What’s wrong with promoting health?

August 4, 2008

by Kristen Miller

Some people are having a fit because the Los Angeles City Council actually cares about the health of their citizens and has placed a year-long moratorium on new fast food restaurants.

We all know most fast food restaurants don’t serve the healthiest of foods, even though big names like McDonald’s and Wendy’s are adding healthier alternatives to their menus.

Either way, if I actually am in the mood for McDonald’s, it’s usually for fries and a burger, not a salad.

Anyway, the cap on fast food restaurants is in lieu of the increasing numbers of people who are obese.

CBS News reported statistics from the Los Angeles County Department of Public Health.

According to the report, 30 percent of adults in the South Los Angeles area are obese, compared to 19.1 percent for the metropolitan area, and 14.1 percent for the affluent Westside.

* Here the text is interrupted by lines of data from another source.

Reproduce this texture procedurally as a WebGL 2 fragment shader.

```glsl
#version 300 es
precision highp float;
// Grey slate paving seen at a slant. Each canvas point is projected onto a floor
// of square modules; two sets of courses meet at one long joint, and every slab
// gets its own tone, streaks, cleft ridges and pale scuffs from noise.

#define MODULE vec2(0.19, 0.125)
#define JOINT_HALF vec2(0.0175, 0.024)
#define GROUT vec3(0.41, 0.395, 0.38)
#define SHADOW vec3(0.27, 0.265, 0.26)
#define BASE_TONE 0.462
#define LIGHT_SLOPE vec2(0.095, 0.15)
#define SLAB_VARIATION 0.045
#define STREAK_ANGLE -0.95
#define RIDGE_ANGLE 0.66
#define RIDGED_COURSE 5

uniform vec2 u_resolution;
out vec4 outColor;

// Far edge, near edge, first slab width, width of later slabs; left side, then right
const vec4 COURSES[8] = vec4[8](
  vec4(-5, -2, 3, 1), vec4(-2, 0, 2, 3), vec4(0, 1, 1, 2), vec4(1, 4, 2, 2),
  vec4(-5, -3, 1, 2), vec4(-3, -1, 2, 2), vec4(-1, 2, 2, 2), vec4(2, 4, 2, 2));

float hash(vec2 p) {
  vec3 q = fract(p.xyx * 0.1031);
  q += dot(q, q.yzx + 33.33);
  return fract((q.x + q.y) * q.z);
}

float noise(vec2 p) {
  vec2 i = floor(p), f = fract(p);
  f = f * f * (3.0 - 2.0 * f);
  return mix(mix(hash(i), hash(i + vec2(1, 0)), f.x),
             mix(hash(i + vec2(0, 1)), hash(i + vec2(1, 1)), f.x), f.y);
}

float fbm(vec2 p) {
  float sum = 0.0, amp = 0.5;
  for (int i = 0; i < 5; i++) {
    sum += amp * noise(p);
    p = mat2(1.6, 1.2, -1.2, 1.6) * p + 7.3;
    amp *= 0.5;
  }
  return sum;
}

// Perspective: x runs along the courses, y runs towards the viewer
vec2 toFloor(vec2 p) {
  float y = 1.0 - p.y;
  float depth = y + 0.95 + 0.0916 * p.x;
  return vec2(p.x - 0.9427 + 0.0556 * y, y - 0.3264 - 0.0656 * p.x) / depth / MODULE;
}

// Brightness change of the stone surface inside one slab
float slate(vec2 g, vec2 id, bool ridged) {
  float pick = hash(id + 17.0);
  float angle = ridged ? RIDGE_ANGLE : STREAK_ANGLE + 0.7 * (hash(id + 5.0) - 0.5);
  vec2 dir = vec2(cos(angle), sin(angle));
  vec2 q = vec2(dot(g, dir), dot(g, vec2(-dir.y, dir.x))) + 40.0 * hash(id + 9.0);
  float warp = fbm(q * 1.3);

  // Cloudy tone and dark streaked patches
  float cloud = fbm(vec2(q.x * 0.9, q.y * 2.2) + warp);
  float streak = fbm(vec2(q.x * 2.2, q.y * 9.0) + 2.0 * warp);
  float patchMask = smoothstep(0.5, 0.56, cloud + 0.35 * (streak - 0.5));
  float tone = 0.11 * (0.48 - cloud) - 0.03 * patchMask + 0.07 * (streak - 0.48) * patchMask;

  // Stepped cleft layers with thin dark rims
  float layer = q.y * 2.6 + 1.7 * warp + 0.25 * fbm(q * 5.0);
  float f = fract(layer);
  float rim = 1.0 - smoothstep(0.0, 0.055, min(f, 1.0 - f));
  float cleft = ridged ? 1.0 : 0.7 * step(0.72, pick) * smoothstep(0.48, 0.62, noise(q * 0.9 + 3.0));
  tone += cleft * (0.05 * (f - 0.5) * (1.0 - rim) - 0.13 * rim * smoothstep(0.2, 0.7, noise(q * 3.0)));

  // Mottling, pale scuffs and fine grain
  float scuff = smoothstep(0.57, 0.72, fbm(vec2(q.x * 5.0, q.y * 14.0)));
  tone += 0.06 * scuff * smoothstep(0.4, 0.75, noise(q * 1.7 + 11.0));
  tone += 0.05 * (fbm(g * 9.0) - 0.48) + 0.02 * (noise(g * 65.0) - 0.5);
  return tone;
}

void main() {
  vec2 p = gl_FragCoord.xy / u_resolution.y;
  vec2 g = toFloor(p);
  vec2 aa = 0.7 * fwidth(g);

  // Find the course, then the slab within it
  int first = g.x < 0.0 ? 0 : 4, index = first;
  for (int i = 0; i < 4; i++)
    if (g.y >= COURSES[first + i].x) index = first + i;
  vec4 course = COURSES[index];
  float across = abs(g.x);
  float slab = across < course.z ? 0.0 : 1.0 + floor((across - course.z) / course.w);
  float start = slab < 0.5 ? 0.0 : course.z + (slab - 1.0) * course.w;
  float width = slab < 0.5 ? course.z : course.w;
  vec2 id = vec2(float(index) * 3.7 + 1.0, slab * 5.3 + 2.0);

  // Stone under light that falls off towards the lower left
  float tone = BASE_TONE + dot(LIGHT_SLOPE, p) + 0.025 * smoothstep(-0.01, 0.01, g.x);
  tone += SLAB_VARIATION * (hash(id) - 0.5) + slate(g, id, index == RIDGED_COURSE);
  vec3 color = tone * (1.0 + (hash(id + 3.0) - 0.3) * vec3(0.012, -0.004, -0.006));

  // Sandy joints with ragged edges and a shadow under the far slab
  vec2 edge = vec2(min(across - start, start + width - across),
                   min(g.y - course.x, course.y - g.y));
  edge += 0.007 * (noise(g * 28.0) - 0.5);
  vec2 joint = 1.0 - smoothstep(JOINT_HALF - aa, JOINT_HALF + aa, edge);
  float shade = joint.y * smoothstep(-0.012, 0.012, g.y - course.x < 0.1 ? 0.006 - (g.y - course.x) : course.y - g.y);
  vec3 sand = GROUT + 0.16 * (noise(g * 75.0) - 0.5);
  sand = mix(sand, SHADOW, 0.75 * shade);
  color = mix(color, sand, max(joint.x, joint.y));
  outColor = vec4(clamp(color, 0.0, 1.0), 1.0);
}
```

Increased numbers are especially prevalent among minorities – 28.7 percent of Latinos and 27.7 percent of blacks are obese, compared to 16.6 percent of whites.

South Los Angeles also happens to be an “impoverished” neighborhood, where inexpensive food is a necessity.

According to the CBS report, by placing a moratorium on new fast food restaurants, the LA Council hopes to attract alternative restaurants serving healthier foods.

Fast food restaurants thrive on their convenience and inexpensive food. Where do they want to go? Where there is a need for convenient and inexpensive food, of course.

Healthy food is more expensive, but given alternatives including additional grocery stores and healthy fast food restaurants, I can see how this might work to drop the area’s obesity rates.

Some comments made on the CBS web site say this is a dictatorship; controlling restaurants from doing business where ever they please.

I see it as “enough is enough” with this bad, unhealthy food, and it’s time for healthier, yet inexpensive alternatives.

Look at Subway. It’s still considered inexpensive fast food, but one doesn’t have to feel guilty after eating a value meal.

Some think this is control, but I can also see it as restaurant businesses preying on the weak.

It’s the government protecting its people.

The same thing can be said about smoking in restaurants. Although I think the individual establishments should’ve had some say in this, it is nice to work in a smoke-free restaurant without the lingering smoke.

Not everyone has to suffer for people’s personal choices. Some could then say, “It’s the people’s choice to eat at these fast food restaurants.”

But really, how many unhealthy fast food restaurants does one block actually need?